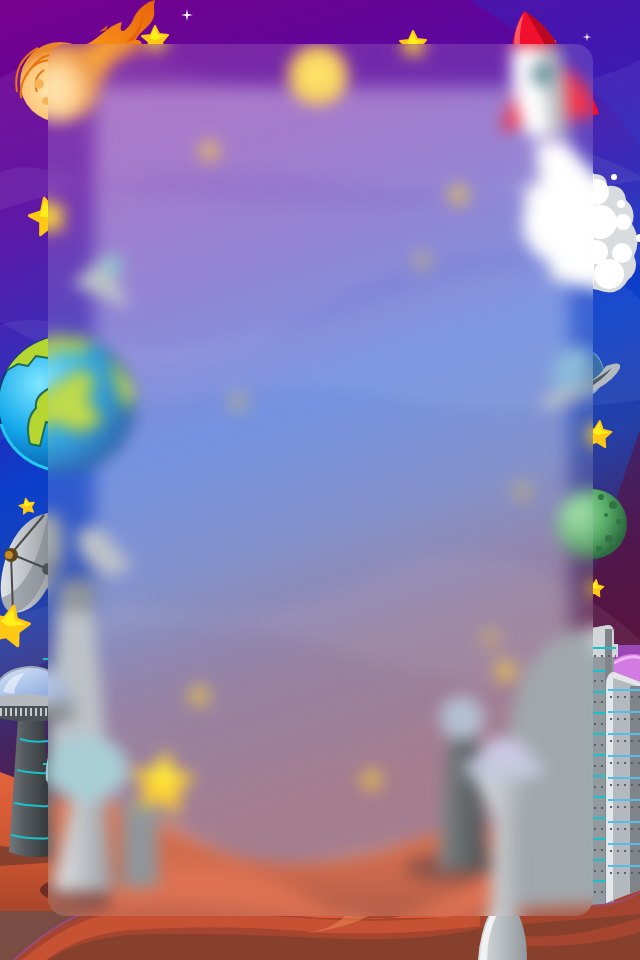
<!DOCTYPE html>
<html lang="en">
<head>
<meta charset="utf-8">
<title>Space frame</title>
<style>
:root{--gold:#ffc814;--sun:#fff01c;--steel:#b4b9bf;--shade:#7f858b;--dark:#4c5256;--cyan:#18c2cc;--red:#f0102e;--clay:#d85a36;--rust:#a6452f;--brown:#86402c}
html,body{margin:0;height:100%;overflow:hidden;background:#1b2b92}
.frame{position:relative;width:640px;height:960px;overflow:hidden}
.frame svg{display:block;width:640px;height:960px}
.steel{fill:var(--steel)}.shade{fill:var(--shade)}.dark{fill:var(--dark)}
.clay{fill:var(--clay)}.rust{fill:var(--rust)}.brown{fill:var(--brown)}
.red{fill:var(--red)}.white{fill:#fff}.smoke{fill:#d9dcdf}
.seam{fill:none;stroke:var(--cyan);stroke-width:2}
.rivets{fill:none;stroke:#596066;stroke-width:2;stroke-dasharray:2 5}
.wave{fill:#fff;opacity:.06}
</style>
</head>
<body>
<main class="frame">
<svg viewBox="0 0 640 960" role="img" aria-label="Cartoon space scene around a frosted glass panel">
<defs>
<linearGradient id="sky" gradientUnits="userSpaceOnUse" x1="40" y1="-20" x2="300" y2="800">
<stop offset="0" stop-color="#78008c"/><stop offset=".25" stop-color="#5708a0"/><stop offset=".42" stop-color="#2a20b4"/><stop offset=".56" stop-color="#0b40cb"/><stop offset=".7" stop-color="#2440a8"/><stop offset=".84" stop-color="#46235f"/><stop offset="1" stop-color="#5f1a3a"/>
</linearGradient>
<linearGradient id="fire" x1="1" y1="0" x2="0" y2="1"><stop offset="0" stop-color="#e8620a"/><stop offset=".6" stop-color="#fb9c1c"/><stop offset="1" stop-color="#ffd060"/></linearGradient>
<radialGradient id="rock" cx=".4" cy=".6"><stop offset="0" stop-color="#ffe9b4"/><stop offset=".7" stop-color="#fdc678"/><stop offset="1" stop-color="#e8872c"/></radialGradient>
<radialGradient id="ocean" cx=".3" cy=".35" r=".75"><stop offset="0" stop-color="#7fe6ff"/><stop offset=".5" stop-color="#14a8ec"/><stop offset="1" stop-color="#0a4a9c"/></radialGradient>
<radialGradient id="moss" cx=".3" cy=".35" r=".7"><stop offset="0" stop-color="#9be0a4"/><stop offset=".6" stop-color="#58ab68"/><stop offset="1" stop-color="#2c6c40"/></radialGradient>
<radialGradient id="moon"><stop offset="0" stop-color="#ffe85a"/><stop offset="1" stop-color="#f8c03c"/></radialGradient>
<linearGradient id="metal"><stop offset="0" stop-color="#dfe3e6"/><stop offset=".45" stop-color="#b9bec3"/><stop offset="1" stop-color="#868c91"/></linearGradient>
<linearGradient id="trunk"><stop offset="0" stop-color="#73797c"/><stop offset=".35" stop-color="#555b5e"/><stop offset="1" stop-color="#2f3437"/></linearGradient>
<linearGradient id="glass" x1="0" y1="0" x2="1" y2="1"><stop offset="0" stop-color="#d9e9fb"/><stop offset="1" stop-color="#7f9cd6"/></linearGradient>
<linearGradient id="land" x1="0" y1="0" x2="0" y2="1"><stop offset="0" stop-color="#e2643c"/><stop offset=".5" stop-color="#c5512f"/><stop offset="1" stop-color="#8d3a26"/></linearGradient>
<filter id="glow" x="-20%" y="-20%" width="140%" height="140%"><feGaussianBlur stdDeviation="6"/></filter>
<filter id="frost" filterUnits="userSpaceOnUse" x="0" y="0" width="640" height="960" color-interpolation-filters="sRGB"><feGaussianBlur stdDeviation="8"/></filter>
<clipPath id="panel-shape"><rect x="48" y="44" width="545" height="872" rx="18"/></clipPath>
<clipPath id="earth-shape"><circle cx="66" cy="404" r="68"/></clipPath>

<g id="star">
<path d="M0-13 4-5 13-4 7 3 9 12 0 8-8 12-6 3-13-3-4-4Z" fill="var(--gold)" stroke="var(--gold)" stroke-width="2" stroke-linejoin="round"/>
<path d="M0-11 3-4 11-3 0 1-6-1Z" fill="var(--sun)"/>
</g>
<path id="twinkle" d="M0-6 1-1 6 0 1 1 0 6-1 1-6 0-1-1Z" fill="#fff"/>

<g id="scene">
<g id="heavens">
<rect width="640" height="960" fill="url(#sky)"/>
<path d="M470 0H640V150Q610 90 470 0Z" fill="#2330c8" opacity=".35"/>
<path d="M640 430V700H560Q600 540 640 430Z" fill="#5c0a38" opacity=".5"/>
<path class="wave" d="M0 78Q90 30 160 62T400 96T640 60V180Q480 210 330 180T0 210Z"/>
<path class="wave" d="M0 172Q30 160 70 178T300 205T520 170T640 176V265Q440 220 300 320T0 322Z"/>
<path class="wave" d="M0 325Q40 310 110 340T380 300T640 300V400Q500 420 380 395T0 440Z"/>
<path class="wave" d="M0 620Q80 590 170 610T380 572T640 640V700Q460 690 300 640T0 690Z"/>
<rect x="94" y="86" width="476" height="790" fill="#fff" opacity=".34" filter="url(#glow)"/>
</g>

<g id="ground">
<path fill="#efa06e" opacity=".45" d="M48 797Q130 790 190 832T330 858T450 826 593 880V960H48Z"/>
<path fill="url(#land)" d="M0 772Q26 780 48 801C120 790 160 830 215 850S340 868 400 846 500 812 640 860V960H0Z"/>
<path class="brown" d="M0 846Q30 848 60 862L0 866Z"/>
<ellipse cx="100" cy="890" rx="60" ry="16" fill="#6f2e24"/>
<ellipse cx="455" cy="868" rx="50" ry="14" fill="#7a382c"/>
<path class="clay" d="M110 880Q220 840 300 894T470 884T600 900V918H110Z"/>
<path fill="#794d43" d="M0 911H110L20 960H0Z"/>
<path class="rust" d="M14 960Q62 914 120 908T300 916T480 910T640 890V960Z"/>
<path fill="none" stroke="#9c4a78" stroke-width="2" d="M14 960Q54 923 90 911"/>
<path class="clay" opacity=".65" d="M22 960Q70 920 110 914Q200 911 300 918T480 914V926Q380 938 300 931T130 930Q80 934 46 960Z"/>
<path fill="#e88056" opacity=".6" d="M300 934Q350 928 372 914L345 916Q332 930 300 934Z"/>
<path class="brown" d="M48 960Q84 935 150 934T320 938 480 928L640 914V960Z"/>
<path class="rust" d="M520 936Q570 940 640 918V932Q590 948 524 946Z"/>
</g>

<g id="meteor">
<path fill="url(#fire)" d="M22 70C30 48 54 38 82 46C100 40 106 26 122 22C118 34 124 34 132 22C136 10 146 2 155 0C152 10 157 12 152 21C146 30 138 33 136 40C146 40 142 50 130 54C112 56 108 72 92 96Z"/>
<path fill="#e8620a" d="M99 32 108 25 106 30ZM126 42Q141 30 143 12Q144 28 134 40Z"/>
<circle cx="60" cy="82" r="40" fill="url(#rock)"/>
<path fill="none" stroke="#e9740f" stroke-width="2" d="M17 92Q12 62 38 48M21 98Q18 76 44 56M26 76Q34 60 52 60M30 70Q40 54 58 54M37 92Q32 78 44 70"/>
<circle cx="39" cy="84" r="5" fill="#f8b45c"/><circle cx="46" cy="101" r="4" fill="#f8b45c"/>
</g>
<circle id="full-moon" cx="318" cy="75" r="30" fill="url(#moon)"/>

<g id="rocket">
<path class="red" d="M517 84 500 132 522 126ZM564 66Q590 84 599 114L564 122Z"/>
<path class="white" d="M513 44 555 40Q572 90 564 136H527Q507 90 513 44Z"/>
<path fill="#aeb4ba" d="M540 44 555 40Q572 90 564 136H550Z"/>
<path class="red" d="M524 11Q546 24 558 46L512 48Q515 24 524 11Z"/>
<path fill="#ff5a68" d="M524 14Q519 28 520 46H514Q515 24 524 14Z"/>
<path fill="#ba0722" d="M526 12Q546 24 558 46H546Z"/>
<circle cx="543" cy="74" r="12" fill="#54818c"/>
</g>
<g id="exhaust">
<path class="smoke" d="M594 174Q607 174 607 186Q624 184 626 200Q637 210 632 224Q642 240 634 256Q640 270 628 280Q618 298 598 290L550 280V174Z"/>
<g class="white"><path d="M536 142H566L594 174V284Q566 292 548 262Q514 244 526 204Q520 180 540 186Z"/>
<circle cx="596" cy="192" r="13"/><circle cx="600" cy="222" r="17"/><circle cx="623" cy="222" r="8"/><circle cx="622" cy="253" r="10"/><circle cx="609" cy="274" r="15"/><circle cx="596" cy="252" r="12"/><circle cx="614" cy="177" r="3"/><circle cx="621" cy="204" r="4"/><circle cx="640" cy="238" r="4"/></g>
</g>

<g id="earth">
<circle cx="66" cy="404" r="69" fill="#0c3f78"/><circle cx="66" cy="404" r="67" fill="url(#ocean)"/>
<g clip-path="url(#earth-shape)" fill="#b5d530" stroke="#1d6b58" stroke-width="2">
<path d="M4 372Q14 346 48 335L96 340 82 354 60 350 48 358 36 356 28 366 18 364Z"/>
<path d="M30 444Q24 420 36 408Q34 396 50 388L84 366 96 382 88 400 104 420 82 434 60 426 46 422 40 446Z"/>
<path d="M108 352 136 390 126 414 114 380Z"/>
</g>
<path fill="none" stroke="#21c9f5" stroke-width="3" d="M1 424Q12 458 48 469"/>
</g>

<g id="ufo">
<path class="steel" d="M72 284 104 256 130 308 104 298Z"/><circle cx="112" cy="265" r="11" fill="#82b9c8"/>
</g>
<g id="ringed-planet">
<circle cx="578" cy="373" r="26" fill="#78afd6"/><path fill="#3c6fa8" d="M590 350Q606 362 603 380L584 398Z"/>
<path class="steel" d="M546 410Q536 396 560 392Q594 386 606 366Q622 360 620 368Q610 390 546 410Z"/>
<path fill="#4d5d68" d="M568 397Q596 388 612 368Q604 374 594 380Z"/>
</g>
<g id="green-planet">
<circle cx="592" cy="524" r="35" fill="url(#moss)"/>
<g fill="#2f7442"><circle cx="601" cy="497" r="3"/><circle cx="613" cy="505" r="4"/><circle cx="619" cy="522" r="3"/><circle cx="606" cy="515" r="2"/><circle cx="609" cy="539" r="4"/><circle cx="599" cy="549" r="3"/><circle cx="620" cy="534" r="2"/></g>
</g>

<g id="dish">
<path class="steel" d="M76 532 98 526 132 566 108 578 82 556Z"/>
<path class="steel" d="M60 586H92L110 790H46L52 680Z"/><path class="shade" d="M62 580H94V612H62ZM52 696H74V722H48Z"/>
<path fill="url(#metal)" d="M48 513C66 510 72 560 46 590Q34 612 14 613C-4 610-2 576 10 546Q24 517 48 513Z"/>
<path class="shade" opacity=".55" d="M48 513Q56 560 40 588Q30 608 14 613Q4 612 1 598Q34 588 48 513Z"/>
<path fill="none" stroke="#4a4a4c" stroke-width="2" d="M11 554 44 515M11 554 50 570M11 554 13 612"/>
<circle cx="11" cy="555" r="7" fill="#5b431e"/><circle cx="9" cy="555" r="4" fill="#c58a2a"/><circle cx="48" cy="569" r="6" class="dark"/>
</g>

<g id="dome-tower">
<path fill="url(#trunk)" d="M18 718H44L52 856Q30 860 9 852Z"/>
<path class="seam" d="M20 739Q32 743 48 741M17 770Q32 774 48 773M14 803Q32 807 50 806M11 835Q32 840 50 838"/>
<path fill="url(#glass)" stroke="#9cabb8" stroke-width="2" d="M-8 700Q-4 668 32 667Q60 668 72 700Z"/>
<path class="white" opacity=".5" d="M3 692Q8 675 25 673Q15 683 14 694Z"/>
<path class="steel" d="M-4 697Q30 690 60 699V708H-4Z"/><path class="dark" d="M-4 706H60V718Q30 725-4 718Z"/>
<path fill="none" stroke="#c6cbd0" stroke-width="8" stroke-dasharray="2 3" d="M0 712H56"/>
<path class="seam" d="M43 659H50M43 764H52"/>
</g>
<g id="pod-tower">
<path class="shade" d="M122 800H158V888H122Z"/>
<path fill="url(#metal)" d="M74 790H104L114 892H52Z"/>
<path fill="#9bc6d0" d="M46 780Q42 738 86 736Q132 738 128 780Q106 804 86 802Q60 800 46 780Z"/>
</g>

<g id="small-tower">
<circle cx="462" cy="718" r="22" fill="#a8b7cc"/><path fill="url(#trunk)" d="M448 740H478L488 870H438Z"/>
</g>
<g id="city">
<path fill="#9a48b8" d="M593 645H640V700H593Z"/><ellipse cx="634" cy="673" rx="28" ry="19" fill="#d27be0"/><path d="M612 664Q630 654 640 658" fill="none" stroke="#f0b4f4" stroke-width="3"/>
<path fill="#929a9f" d="M510 908V720Q525 650 570 632L608 625Q614 625 614 634V904Z"/>
<path fill="#d2d6d9" d="M570 632 608 625Q614 625 614 634V644H618V657H593V630Z"/>
<path class="shade" d="M605 629H612V904H605Z"/>
<path class="steel" d="M606 684Q607 672 614 672L640 682V890L606 903Z"/>
<path fill="#e4e7e9" d="M606 684Q607 672 614 672L640 682V687L613 678V900L606 903Z"/>
<path class="shade" d="M630 686H640V890L630 894Z"/>
<path class="seam" d="M593 648H616M593 671H606M593 692H606M593 713H606M593 734H606M593 755H606M593 776H606M593 797H606M593 818H606M593 839H606M593 860H606M593 881H606"/>
<path class="seam" style="stroke:#58bce8" d="M608 690H640M608 712H640M608 734H640M608 756H640M608 778H640M608 800H640M608 822H640M608 844H640M608 866H640"/>
<path class="rivets" d="M594 656H616M594 681H606M594 702H606M594 724H606M594 745H606M594 766H606M594 787H606M594 808H606M594 829H606M594 850H606M594 871H606M594 892H606M610 697H640M610 719H640M610 741H640M610 763H640M610 785H640M610 807H640M610 829H640M610 851H640M610 873H640"/>
<path fill="none" stroke="#9c4a78" stroke-width="2" d="M593 906Q622 904 640 892"/>
</g>
<g id="disc-tower">
<path fill="url(#metal)" d="M474 776H534L514 820 517 912Q527 930 527 960H478Q480 932 490 912L494 820Z"/>
<path fill="#f0f2f3" d="M491 914H497Q487 936 487 960H480Q481 934 491 914Z"/>
<ellipse cx="504" cy="768" rx="40" ry="14" fill="#b8bfd6"/><path fill="#c3bfe0" d="M476 764Q480 738 504 737Q528 738 532 764Z"/>
</g>

<g id="stars">
<use href="#star" x="155" y="39"/><use href="#star" x="413" y="44"/>
<use href="#star" transform="translate(48 216) rotate(-12) scale(1.4)"/>
<use href="#star" transform="translate(598 434) rotate(8)"/>
<use href="#star" transform="translate(27 506) rotate(-10) scale(.6)"/>
<use href="#star" transform="translate(9 625) rotate(14) scale(1.5)"/>
<use href="#star" transform="translate(595 588) rotate(8) scale(.65)"/>
<use href="#star" transform="translate(162 782) rotate(8) scale(2.2)"/>
<g opacity=".6"><use href="#star" x="209" y="150"/><use href="#star" x="458" y="194"/><use href="#star" x="199" y="695"/><use href="#star" x="371" y="779"/><use href="#star" x="505" y="670"/></g>
<g opacity=".3"><use href="#star" x="422" y="260"/><use href="#star" x="238" y="401"/><use href="#star" x="522" y="490"/><use href="#star" x="490" y="637"/></g>
<use href="#twinkle" x="187" y="15"/><use href="#twinkle" transform="translate(587 37) scale(.7)"/>
</g>
</g>
</defs>

<use href="#scene"/>
<g id="frosted-panel" clip-path="url(#panel-shape)">
<use href="#scene" filter="url(#frost)"/>
<rect x="48" y="44" width="545" height="872" fill="#fff" opacity=".14"/>
</g>
</svg>
</main>
</body>
</html>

◆ ◆ ◆

Within the preceding material, tally each line that holds the word "href". Write down only the total.

#### [FINAL ANSWER]
12